Building a house means asking you to invest in the game over the longer term. It means that the developers are encouraging you to take the time to show off your accomplishments, display what you have to offer, and really make a point of putting down roots. You can argue that in some cases this investment is lessened for whatever reason -- in WildStar, you don't get the storefronts of Star Wars Galaxies, for example -- but you're still taking a piece of the virtual space and claiming it for your own.

We all do it, in small doses. Writing your name on something makes it yours. It's another step of character creation, something that's important even for people who don't roleplay. Even if you aren't interested in portraying your character, you don't want the name "HUMAN_WARRIOR_80725" with no distinguishing features.

Housing gives you a space to write whatever you want on a section of the virtual world. You can argue that it has only a minor effect on the game world as a whole, but it's still a part of the world that is distinctly yours. No one else gets to walk into your space if you don't want guests. It's a segment of investment you don't get without housing, and for some people that investment matters a whole lot in the long term.

Maybe that completely doesn't matter to you, and that's all right. Not every part of a game is going to appeal equally to all players. I can totally understand people who look at housing and don't see the benefit to it, but it's important to understand that for the people who do enjoy it, there's no real substitute.

I would not and will not argue that games without housing are somehow inferior to games that have it. The prospect of housing isn't what originally attracted me to WildStar, and I would still have my eye on the game even if it got cut. But it does make me a lot more interested in the game because I like being able to carve out my own little segment and mark it as my own. Even if it's not your cup of tea, it adds more depth to the game as a whole, and you should be glad that the game will be coming out a little more well-rounded in the long run.

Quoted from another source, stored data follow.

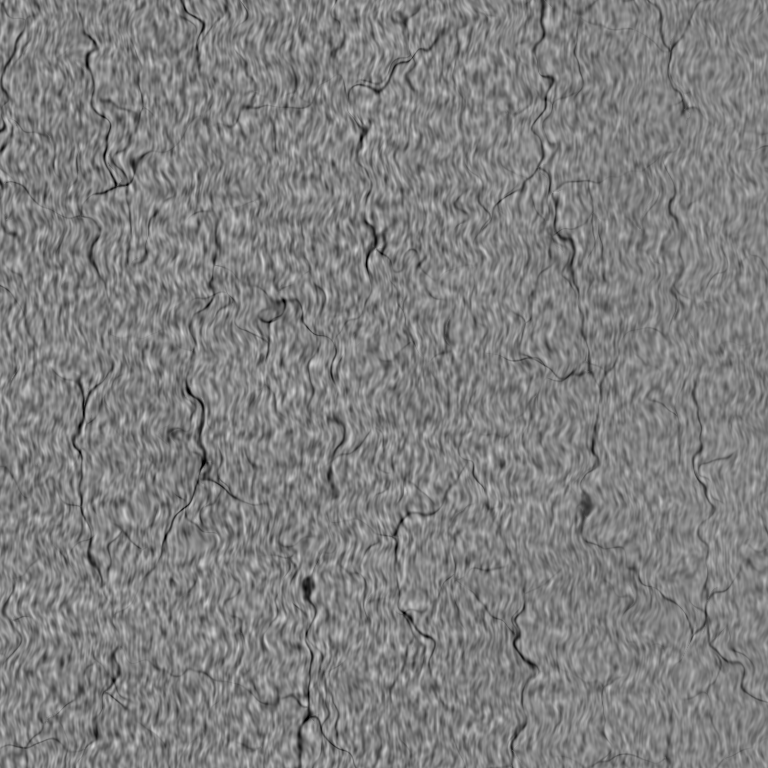
A WebGL 2 fragment shader for this texture:

```glsl
#version 300 es
precision highp float;
// Grey, weathered bark-like relief: fine upright grain crossed by broken,
// wandering cracks. Grain is stretched gradient noise; cracks are the borders
// of warped, tall Voronoi cells, dark inside with a pale lip on the right.

uniform vec2 u_resolution;
out vec4 fragColor;

const float BASE_GREY = 0.509;
const vec2 GRAIN_COARSE = vec2(145.0, 54.0);   // noise cells per canvas
const vec2 GRAIN_FINE = vec2(250.0, 100.0);
const float COARSE_CONTRAST = 0.32;
const float FINE_CONTRAST = 0.22;
const vec2 PLATE_CELLS = vec2(7.0, 3.6);       // large cracked plates
const vec2 CHIP_CELLS = vec2(17.0, 8.0);       // smaller secondary cracks
const float CRACK_WIDTH = 0.0023;
const float LIP_OFFSET = 0.0065;
const float PLATE_DEPTH = 0.25;
const float CHIP_DEPTH = 0.16;
const float LIP_LIGHT = 0.28;                  // lip strength relative to crack
const float SMOOTH_SIDE = 0.75;                // roughness at the right edge

// Integer hash giving two values in 0..1 per lattice cell.
vec2 hash2(vec2 cell) {
    uvec2 v = uvec2(ivec2(cell)) * 1664525u + 1013904223u;
    v.x += v.y * 1664525u;
    v.y += v.x * 1664525u;
    v ^= v >> 16u;
    v.x += v.y * 1664525u;
    v.y += v.x * 1664525u;
    v ^= v >> 16u;
    return vec2(v & 0xffffu) / 65535.0;
}

float cornerSlope(vec2 cell, vec2 offset) {
    return dot(hash2(cell) * 2.0 - 1.0, offset);
}

float gradientNoise(vec2 p) {
    vec2 i = floor(p), f = p - i;
    vec2 w = f * f * f * (f * (f * 6.0 - 15.0) + 10.0);
    vec2 e = vec2(1.0, 0.0);
    float low = mix(cornerSlope(i, f), cornerSlope(i + e.xy, f - e.xy), w.x);
    float high = mix(cornerSlope(i + e.yx, f - e.yx), cornerSlope(i + e.xx, f - e.xx), w.x);
    return mix(low, high, w.y);
}

// Signed distance to the nearest cell border (positive on its right side)
// in canvas units, and how upright that border is.
vec2 cellBorder(vec2 p, vec2 cells) {
    vec2 q = p * cells, home = floor(q);
    vec2 nearest = vec2(0.0), nearestCell = home;
    float best = 1e5;
    for (int y = -1; y <= 1; y++)
    for (int x = -1; x <= 1; x++) {
        vec2 cell = home + vec2(x, y);
        vec2 r = cell + hash2(cell) - q;
        if (dot(r, r) < best) {
            best = dot(r, r);
            nearest = r;
            nearestCell = cell;
        }
    }
    vec2 border = vec2(1e5, 0.0);
    for (int y = -2; y <= 2; y++)
    for (int x = -2; x <= 2; x++) {
        vec2 cell = nearestCell + vec2(x, y);
        if (x == 0 && y == 0) continue;
        vec2 r = cell + hash2(cell) - q;
        vec2 normal = normalize(r - nearest);
        vec2 slope = normal * cells;
        float d = dot(0.5 * (r + nearest), normal) / length(slope);
        if (d < abs(border.x))
            border = vec2(normal.x < 0.0 ? d : -d, abs(slope.x) / length(slope));
    }
    return border;
}

float bump(float d, float width) {
    return exp(-d * d / (width * width));
}

// Dark crack with a pale lip; strength fades along its length.
float crackShade(vec2 p, vec2 cells, float strength, float width) {
    vec2 border = cellBorder(p, cells);
    float upright = mix(0.45, 1.0, border.y);
    float lip = bump(border.x - LIP_OFFSET, width * 1.5) * border.y;
    return strength * upright * (LIP_LIGHT * lip - bump(border.x, width));
}

void main() {
    vec2 p = gl_FragCoord.xy / u_resolution;
    float rough = mix(1.1, SMOOTH_SIDE, smoothstep(0.45, 0.95, p.x));

    // Grain, leaning gently from place to place
    vec2 sway = vec2(gradientNoise(p * vec2(14.0, 22.0)), gradientNoise(p * 19.0 + 40.0));
    vec2 g = p + sway * vec2(0.014, 0.008);
    float grain = COARSE_CONTRAST * gradientNoise(g * GRAIN_COARSE)
                + FINE_CONTRAST * gradientNoise(g * GRAIN_FINE + 17.0);

    // Cracks: coarse and fine wander, then uneven depth and width
    vec2 jag = vec2(gradientNoise(p * vec2(48.0, 40.0) + 70.0),
                    gradientNoise(p * vec2(40.0, 30.0) + 90.0));
    vec2 c = p + sway * vec2(0.035, 0.045) + jag * vec2(0.014, 0.020);
    float patches = gradientNoise(p * vec2(9.0, 8.0) + 5.0);
    float breaks = gradientNoise(p * vec2(32.0, 24.0) + 25.0);
    float presence = smoothstep(-0.28, 0.30, patches + 0.8 * breaks);
    float width = CRACK_WIDTH * (1.0 + 1.2 * breaks);
    float cracks = crackShade(c, PLATE_CELLS, PLATE_DEPTH * mix(0.25, 1.25, presence), width)
                 + crackShade(c + 3.0, CHIP_CELLS, CHIP_DEPTH * presence * presence, width * 0.9);

    // Scattered pits and soft tonal drift
    float pits = smoothstep(0.30, 0.50, gradientNoise(p * vec2(60.0, 34.0) + 130.0));
    float drift = 0.05 * gradientNoise(p * 7.0 + 60.0);

    float grey = BASE_GREY + drift + rough * (grain + cracks - 0.10 * pits);
    fragColor = vec4(vec3(clamp(grey, 0.0, 1.0)), 1.0);
}
```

Feedback and shouts of denial are welcome in the comments below or via mail to, as always. Next week, since people seem to like them, I'm hitting another lore column to talk about a race that follows quite naturally: Draken.

Here's how it is: The world of Nexus can be a dangerous place for a tourist or a resident. If you're going to venture into WildStar, you want to be prepared. That's why Eliot Lefebvre brings you a shiny new installment of The Nexus Telegraph every week, giving you a good idea of what to expect from both the people and the environment. Keep your eyes peeled, and we'll get you where you need to go.

From around the web

ear iconeye icontext filevr